▶ [PROBLEM DETAILS]
Here is a block of records. Copy every line in it that includes "centred".

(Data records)
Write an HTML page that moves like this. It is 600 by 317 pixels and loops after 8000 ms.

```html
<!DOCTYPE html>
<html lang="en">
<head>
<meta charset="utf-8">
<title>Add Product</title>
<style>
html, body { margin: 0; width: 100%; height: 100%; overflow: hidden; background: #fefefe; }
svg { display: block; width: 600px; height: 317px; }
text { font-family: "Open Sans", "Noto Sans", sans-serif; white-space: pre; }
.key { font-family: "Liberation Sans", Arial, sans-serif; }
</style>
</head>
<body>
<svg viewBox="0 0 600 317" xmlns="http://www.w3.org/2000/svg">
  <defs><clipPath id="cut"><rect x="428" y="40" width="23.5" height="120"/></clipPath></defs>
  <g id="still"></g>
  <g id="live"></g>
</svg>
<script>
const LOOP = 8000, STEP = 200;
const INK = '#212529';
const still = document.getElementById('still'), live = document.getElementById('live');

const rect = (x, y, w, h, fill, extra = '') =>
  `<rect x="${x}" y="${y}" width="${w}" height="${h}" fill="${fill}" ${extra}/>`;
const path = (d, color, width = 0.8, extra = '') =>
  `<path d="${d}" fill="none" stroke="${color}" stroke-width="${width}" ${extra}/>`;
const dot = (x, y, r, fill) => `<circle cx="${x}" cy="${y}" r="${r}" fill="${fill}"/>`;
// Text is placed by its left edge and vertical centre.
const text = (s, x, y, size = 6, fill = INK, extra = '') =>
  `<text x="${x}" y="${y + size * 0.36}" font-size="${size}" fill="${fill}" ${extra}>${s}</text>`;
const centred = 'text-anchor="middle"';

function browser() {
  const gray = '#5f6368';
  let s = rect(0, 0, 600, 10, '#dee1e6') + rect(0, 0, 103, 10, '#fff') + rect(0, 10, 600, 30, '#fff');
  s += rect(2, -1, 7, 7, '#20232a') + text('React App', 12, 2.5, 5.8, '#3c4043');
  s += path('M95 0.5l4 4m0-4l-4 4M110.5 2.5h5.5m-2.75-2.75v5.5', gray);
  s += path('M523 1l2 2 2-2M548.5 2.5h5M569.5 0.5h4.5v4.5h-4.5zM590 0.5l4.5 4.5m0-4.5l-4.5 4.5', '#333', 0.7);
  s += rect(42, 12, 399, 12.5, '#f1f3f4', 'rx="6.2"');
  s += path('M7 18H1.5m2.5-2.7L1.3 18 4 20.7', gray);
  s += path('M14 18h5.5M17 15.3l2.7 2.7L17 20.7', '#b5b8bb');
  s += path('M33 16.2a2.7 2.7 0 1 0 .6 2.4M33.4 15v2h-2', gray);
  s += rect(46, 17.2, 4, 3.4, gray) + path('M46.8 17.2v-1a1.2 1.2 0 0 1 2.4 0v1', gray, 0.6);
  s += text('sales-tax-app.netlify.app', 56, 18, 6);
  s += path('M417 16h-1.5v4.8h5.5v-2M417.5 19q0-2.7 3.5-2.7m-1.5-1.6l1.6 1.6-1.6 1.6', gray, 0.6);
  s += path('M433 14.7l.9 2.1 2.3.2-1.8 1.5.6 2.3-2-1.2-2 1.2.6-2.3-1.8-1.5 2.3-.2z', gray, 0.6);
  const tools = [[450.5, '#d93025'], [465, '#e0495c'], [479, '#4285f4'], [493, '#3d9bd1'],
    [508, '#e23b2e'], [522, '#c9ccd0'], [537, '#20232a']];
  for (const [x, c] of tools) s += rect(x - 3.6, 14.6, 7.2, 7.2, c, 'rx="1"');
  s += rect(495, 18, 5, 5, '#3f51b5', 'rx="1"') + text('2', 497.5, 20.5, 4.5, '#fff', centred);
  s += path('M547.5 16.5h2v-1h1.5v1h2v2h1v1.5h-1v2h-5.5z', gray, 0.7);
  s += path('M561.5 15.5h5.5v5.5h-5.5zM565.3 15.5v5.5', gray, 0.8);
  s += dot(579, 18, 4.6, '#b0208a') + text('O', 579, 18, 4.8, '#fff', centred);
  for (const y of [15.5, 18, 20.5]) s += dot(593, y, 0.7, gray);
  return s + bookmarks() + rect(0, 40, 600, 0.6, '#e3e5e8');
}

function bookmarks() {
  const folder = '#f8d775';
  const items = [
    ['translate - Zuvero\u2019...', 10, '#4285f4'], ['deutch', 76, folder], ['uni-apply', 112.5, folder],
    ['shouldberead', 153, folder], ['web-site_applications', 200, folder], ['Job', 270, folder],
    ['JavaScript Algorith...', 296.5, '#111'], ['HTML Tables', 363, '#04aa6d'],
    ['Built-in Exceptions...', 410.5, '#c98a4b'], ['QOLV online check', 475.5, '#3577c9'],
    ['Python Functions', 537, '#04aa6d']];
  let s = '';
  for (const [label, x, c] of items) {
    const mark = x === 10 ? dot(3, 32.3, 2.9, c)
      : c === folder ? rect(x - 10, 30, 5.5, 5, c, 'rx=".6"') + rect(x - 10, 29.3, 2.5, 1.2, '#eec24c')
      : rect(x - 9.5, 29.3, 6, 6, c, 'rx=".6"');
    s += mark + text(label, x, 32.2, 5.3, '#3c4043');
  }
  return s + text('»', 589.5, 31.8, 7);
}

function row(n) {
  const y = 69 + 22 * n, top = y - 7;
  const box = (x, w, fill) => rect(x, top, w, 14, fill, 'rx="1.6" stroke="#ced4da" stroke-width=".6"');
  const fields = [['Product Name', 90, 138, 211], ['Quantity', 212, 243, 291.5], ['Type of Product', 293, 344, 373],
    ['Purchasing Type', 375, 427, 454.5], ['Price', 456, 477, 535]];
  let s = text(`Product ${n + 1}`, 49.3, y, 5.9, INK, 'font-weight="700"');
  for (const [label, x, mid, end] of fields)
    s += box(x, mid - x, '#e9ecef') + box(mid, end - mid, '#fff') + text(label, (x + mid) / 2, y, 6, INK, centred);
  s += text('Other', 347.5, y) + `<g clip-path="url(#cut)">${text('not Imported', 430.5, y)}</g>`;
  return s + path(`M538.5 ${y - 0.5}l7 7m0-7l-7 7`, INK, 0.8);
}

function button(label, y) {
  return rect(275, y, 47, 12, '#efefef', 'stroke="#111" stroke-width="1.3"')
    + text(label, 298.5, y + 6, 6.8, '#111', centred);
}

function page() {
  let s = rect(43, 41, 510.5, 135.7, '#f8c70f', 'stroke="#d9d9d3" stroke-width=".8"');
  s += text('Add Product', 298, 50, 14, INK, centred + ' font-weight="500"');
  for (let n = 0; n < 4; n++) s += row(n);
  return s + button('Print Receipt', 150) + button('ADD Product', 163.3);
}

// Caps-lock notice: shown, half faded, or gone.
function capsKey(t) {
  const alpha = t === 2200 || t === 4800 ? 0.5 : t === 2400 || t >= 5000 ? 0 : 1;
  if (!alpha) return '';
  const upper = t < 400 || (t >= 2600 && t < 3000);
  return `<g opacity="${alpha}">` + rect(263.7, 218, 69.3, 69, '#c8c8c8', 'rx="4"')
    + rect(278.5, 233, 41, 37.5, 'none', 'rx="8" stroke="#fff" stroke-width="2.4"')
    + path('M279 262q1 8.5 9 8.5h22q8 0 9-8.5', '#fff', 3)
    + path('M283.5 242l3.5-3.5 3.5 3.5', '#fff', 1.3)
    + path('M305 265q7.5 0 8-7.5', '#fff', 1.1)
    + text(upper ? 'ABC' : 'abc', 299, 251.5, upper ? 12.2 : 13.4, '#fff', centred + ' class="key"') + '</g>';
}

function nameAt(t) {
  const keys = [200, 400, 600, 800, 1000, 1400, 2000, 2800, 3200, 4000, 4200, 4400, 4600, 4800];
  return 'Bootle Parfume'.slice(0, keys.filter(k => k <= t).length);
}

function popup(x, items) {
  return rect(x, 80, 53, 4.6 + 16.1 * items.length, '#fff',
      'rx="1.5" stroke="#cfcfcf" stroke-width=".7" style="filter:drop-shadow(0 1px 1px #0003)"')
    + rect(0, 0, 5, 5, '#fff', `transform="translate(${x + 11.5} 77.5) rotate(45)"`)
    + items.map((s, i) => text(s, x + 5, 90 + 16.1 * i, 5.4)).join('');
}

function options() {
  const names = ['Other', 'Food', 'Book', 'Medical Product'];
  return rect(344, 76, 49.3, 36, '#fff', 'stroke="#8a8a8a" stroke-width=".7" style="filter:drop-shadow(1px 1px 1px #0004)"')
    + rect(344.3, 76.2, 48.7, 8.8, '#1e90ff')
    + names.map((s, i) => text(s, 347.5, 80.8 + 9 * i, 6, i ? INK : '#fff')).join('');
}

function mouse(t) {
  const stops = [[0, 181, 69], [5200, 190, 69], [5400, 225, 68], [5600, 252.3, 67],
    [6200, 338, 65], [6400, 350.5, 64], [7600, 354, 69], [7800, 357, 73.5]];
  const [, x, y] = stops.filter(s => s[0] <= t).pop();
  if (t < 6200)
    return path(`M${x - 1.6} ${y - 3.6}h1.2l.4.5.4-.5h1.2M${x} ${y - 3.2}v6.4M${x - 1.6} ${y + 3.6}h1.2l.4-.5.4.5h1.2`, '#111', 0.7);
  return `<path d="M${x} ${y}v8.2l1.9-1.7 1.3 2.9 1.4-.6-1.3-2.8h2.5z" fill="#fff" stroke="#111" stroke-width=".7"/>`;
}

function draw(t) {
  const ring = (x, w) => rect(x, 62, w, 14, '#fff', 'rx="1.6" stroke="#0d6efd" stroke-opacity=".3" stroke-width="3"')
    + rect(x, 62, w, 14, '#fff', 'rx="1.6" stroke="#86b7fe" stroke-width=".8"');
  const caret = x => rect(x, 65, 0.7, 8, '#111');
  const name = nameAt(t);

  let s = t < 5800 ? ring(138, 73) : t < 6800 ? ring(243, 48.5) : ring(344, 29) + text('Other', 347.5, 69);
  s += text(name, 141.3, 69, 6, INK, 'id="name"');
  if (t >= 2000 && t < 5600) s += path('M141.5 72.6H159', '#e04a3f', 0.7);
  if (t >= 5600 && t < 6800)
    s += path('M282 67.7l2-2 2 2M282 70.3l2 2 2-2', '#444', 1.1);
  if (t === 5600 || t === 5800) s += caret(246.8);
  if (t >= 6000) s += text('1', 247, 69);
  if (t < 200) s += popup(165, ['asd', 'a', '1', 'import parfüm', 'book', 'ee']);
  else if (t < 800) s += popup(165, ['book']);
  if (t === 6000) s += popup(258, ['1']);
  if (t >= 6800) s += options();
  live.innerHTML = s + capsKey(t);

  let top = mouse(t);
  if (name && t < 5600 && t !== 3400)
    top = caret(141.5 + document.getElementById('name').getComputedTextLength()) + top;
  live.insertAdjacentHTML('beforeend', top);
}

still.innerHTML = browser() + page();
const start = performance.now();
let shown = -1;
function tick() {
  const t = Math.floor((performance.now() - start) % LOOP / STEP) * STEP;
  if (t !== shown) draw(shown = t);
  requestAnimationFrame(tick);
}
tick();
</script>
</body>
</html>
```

▶ [REPLY TO THE EXERCISE]
const centred = 'text-anchor="middle"';
  s += rect(495, 18, 5, 5, '#3f51b5', 'rx="1"') + text('2', 497.5, 20.5, 4.5, '#fff', centred);
  s += dot(579, 18, 4.6, '#b0208a') + text('O', 579, 18, 4.8, '#fff', centred);
    s += box(x, mid - x, '#e9ecef') + box(mid, end - mid, '#fff') + text(label, (x + mid) / 2, y, 6, INK, centred);
    + text(label, 298.5, y + 6, 6.8, '#111', centred);
  s += text('Add Product', 298, 50, 14, INK, centred + ' font-weight="500"');
    + text(upper ? 'ABC' : 'abc', 299, 251.5, upper ? 12.2 : 13.4, '#fff', centred + ' class="key"') + '</g>';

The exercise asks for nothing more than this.